In the lead-up to the iPhone 6, everyone expected Apple to give it a sapphire glass display. Sapphire glass, it was said, would lead to nigh-indestructible screens: Scratched and shattered iPhone displays would become a thing of the past.
Of course, we all know what happened from there. Apple’s sapphire partner, GT Advanced Technologies, completely collapsed, and the iPhone 6 shipped with plain old Gorilla Glass. Yet even if it hadn’t, Apple might not have used sapphire glass, which was much more reflective and harder to read in ambient light than Gorilla Glass.
But here’s the key word: was. A new technology has emerged that might make sapphire glass every bit as good when it comes to viewability as Gorilla Glass.
In an email to Cult of Mac, DisplayMate president and all-around display expert Raymond Soneira writes:
We have just lab tested an important new sapphire technology that significantly lowers the screen reflectance of sapphire to much lower than glass, turning its former major disadvantage into a major new advantage. A technical note, this isn’t an Anti-Reflection AR coating, which would scratch off easily and defeat sapphire’s tremendous scratch resistance – so the enhanced sapphire is now number one in scratch resistance, low reflectance and performance in high ambient light. In addition, displays using it could run with lower screen brightness and result in increased running time on battery. This new production ready low reflectance enhanced sapphire will undoubtedly be one of the major new advancements for smartphone displays in the very near future.
This new sapphire glass sounds perfect for Apple. Not only is it tough, but Soneira says it’s just as clear as Gorilla Glass, which means the display itself can use less light (and consequently less power) under ambient light.

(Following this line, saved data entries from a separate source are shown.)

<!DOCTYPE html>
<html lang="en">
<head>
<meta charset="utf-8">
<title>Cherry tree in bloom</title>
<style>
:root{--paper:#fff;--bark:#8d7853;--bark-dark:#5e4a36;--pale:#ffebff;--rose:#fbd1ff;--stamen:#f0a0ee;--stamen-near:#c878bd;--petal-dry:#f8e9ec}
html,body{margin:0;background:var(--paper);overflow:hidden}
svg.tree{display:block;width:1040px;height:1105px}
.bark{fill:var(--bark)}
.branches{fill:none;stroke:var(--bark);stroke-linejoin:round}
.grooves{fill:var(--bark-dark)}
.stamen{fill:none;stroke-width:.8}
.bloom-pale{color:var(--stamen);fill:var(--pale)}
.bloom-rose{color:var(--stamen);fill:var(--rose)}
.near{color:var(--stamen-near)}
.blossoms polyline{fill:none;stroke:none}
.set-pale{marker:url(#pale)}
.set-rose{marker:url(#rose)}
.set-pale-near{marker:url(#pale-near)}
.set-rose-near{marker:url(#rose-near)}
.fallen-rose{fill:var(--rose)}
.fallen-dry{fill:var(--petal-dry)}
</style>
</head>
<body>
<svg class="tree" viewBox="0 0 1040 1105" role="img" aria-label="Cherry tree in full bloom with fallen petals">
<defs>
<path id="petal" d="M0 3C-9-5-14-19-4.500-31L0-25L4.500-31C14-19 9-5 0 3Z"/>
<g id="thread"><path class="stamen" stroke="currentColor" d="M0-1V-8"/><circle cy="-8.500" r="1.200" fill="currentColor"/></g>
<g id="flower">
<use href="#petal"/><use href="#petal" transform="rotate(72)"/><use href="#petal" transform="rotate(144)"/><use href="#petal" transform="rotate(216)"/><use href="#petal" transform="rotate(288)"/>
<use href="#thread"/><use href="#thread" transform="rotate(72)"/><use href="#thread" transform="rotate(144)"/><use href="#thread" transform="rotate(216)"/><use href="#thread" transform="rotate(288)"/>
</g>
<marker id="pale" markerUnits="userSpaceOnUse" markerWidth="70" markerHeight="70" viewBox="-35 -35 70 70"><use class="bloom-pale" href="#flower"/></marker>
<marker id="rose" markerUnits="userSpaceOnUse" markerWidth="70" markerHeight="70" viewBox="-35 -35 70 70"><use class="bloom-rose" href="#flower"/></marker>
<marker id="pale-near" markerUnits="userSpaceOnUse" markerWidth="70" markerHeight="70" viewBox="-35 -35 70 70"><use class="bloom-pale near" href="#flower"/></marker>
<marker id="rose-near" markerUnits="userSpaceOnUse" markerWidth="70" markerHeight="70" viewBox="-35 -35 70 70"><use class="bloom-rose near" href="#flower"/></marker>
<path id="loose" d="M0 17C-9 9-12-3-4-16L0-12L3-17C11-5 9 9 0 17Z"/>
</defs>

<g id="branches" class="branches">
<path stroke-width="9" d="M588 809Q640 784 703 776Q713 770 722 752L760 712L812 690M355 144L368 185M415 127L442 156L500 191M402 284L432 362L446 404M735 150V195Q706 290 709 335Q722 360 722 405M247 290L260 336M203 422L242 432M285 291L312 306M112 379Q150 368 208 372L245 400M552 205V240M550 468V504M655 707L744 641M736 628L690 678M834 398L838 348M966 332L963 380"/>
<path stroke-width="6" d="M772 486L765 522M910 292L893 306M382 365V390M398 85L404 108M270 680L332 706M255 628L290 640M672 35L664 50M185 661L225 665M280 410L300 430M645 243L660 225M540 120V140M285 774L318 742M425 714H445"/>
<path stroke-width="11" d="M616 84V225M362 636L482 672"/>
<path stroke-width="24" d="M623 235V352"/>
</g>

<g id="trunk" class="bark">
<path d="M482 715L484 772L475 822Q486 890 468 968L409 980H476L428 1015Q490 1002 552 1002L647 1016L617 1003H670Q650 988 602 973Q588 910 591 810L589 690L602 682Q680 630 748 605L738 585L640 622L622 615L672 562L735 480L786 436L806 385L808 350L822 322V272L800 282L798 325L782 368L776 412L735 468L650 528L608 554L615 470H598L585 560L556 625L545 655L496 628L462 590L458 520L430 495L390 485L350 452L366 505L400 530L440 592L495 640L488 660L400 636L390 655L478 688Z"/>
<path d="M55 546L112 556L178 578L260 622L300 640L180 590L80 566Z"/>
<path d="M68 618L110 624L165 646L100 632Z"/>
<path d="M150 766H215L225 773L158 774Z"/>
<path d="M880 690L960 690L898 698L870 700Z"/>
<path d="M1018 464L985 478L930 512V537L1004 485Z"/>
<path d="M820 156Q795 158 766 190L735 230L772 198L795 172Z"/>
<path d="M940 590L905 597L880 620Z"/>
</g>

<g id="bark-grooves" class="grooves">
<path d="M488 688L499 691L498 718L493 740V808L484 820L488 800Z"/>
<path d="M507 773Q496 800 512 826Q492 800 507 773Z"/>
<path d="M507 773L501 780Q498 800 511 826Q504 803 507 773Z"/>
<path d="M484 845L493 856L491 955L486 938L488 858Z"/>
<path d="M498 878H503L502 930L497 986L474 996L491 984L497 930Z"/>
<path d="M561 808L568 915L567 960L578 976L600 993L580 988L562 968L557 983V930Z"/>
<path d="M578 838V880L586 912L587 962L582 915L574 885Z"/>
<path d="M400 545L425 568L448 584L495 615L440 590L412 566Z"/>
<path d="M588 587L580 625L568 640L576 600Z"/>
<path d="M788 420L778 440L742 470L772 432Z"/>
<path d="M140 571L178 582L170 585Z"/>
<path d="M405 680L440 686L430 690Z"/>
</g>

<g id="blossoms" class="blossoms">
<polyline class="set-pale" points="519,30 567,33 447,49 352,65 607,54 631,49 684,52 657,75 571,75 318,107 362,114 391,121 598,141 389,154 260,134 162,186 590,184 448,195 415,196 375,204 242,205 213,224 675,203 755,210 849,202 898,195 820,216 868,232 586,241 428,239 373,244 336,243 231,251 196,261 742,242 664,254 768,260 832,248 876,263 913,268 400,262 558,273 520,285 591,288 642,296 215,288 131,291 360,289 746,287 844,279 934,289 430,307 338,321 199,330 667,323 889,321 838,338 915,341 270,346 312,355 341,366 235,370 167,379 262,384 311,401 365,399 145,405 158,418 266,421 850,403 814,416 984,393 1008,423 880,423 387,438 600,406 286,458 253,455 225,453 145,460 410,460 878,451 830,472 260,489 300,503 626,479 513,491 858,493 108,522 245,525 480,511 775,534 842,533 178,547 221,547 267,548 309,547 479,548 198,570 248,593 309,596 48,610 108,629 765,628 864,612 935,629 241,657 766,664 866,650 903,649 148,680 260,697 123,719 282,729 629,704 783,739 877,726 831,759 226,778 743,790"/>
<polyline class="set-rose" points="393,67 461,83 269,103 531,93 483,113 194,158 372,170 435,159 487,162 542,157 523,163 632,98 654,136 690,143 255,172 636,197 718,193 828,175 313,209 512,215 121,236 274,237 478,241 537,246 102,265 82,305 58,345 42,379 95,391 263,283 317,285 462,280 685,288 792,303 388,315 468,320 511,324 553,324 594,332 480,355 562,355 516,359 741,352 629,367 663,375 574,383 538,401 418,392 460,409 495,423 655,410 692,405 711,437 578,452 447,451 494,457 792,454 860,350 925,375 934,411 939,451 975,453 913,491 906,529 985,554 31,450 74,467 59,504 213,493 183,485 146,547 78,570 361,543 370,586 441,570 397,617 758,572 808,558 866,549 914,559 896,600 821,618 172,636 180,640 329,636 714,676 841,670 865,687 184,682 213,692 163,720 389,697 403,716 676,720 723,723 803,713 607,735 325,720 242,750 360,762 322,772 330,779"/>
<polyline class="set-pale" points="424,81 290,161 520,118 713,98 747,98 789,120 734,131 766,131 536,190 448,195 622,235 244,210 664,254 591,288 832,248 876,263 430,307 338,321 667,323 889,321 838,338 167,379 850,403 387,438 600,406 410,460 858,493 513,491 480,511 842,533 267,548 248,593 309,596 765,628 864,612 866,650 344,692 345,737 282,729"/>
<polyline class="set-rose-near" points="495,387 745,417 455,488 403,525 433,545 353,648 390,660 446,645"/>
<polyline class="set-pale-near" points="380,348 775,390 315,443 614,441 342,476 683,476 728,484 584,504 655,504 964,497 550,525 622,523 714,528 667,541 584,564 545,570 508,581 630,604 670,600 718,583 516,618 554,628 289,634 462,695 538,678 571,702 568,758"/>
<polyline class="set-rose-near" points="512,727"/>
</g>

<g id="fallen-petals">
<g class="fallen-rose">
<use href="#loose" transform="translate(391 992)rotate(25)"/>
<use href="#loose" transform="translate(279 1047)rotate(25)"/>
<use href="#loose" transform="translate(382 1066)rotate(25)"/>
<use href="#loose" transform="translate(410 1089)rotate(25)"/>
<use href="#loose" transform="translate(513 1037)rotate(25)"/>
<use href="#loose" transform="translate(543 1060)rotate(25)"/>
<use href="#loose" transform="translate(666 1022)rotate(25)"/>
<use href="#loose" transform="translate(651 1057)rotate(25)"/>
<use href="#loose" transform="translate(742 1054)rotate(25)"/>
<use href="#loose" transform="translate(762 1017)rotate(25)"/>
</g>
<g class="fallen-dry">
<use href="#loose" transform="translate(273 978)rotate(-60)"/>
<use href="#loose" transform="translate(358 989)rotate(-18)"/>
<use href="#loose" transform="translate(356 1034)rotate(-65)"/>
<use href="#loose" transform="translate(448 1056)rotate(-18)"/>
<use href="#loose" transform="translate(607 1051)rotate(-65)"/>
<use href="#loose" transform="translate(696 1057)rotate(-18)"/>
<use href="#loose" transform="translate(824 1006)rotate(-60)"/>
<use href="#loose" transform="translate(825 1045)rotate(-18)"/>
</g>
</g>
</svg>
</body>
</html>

Could we see this new sapphire glass in time for the iPhone 6s? Only time will tell, but fingers crossed.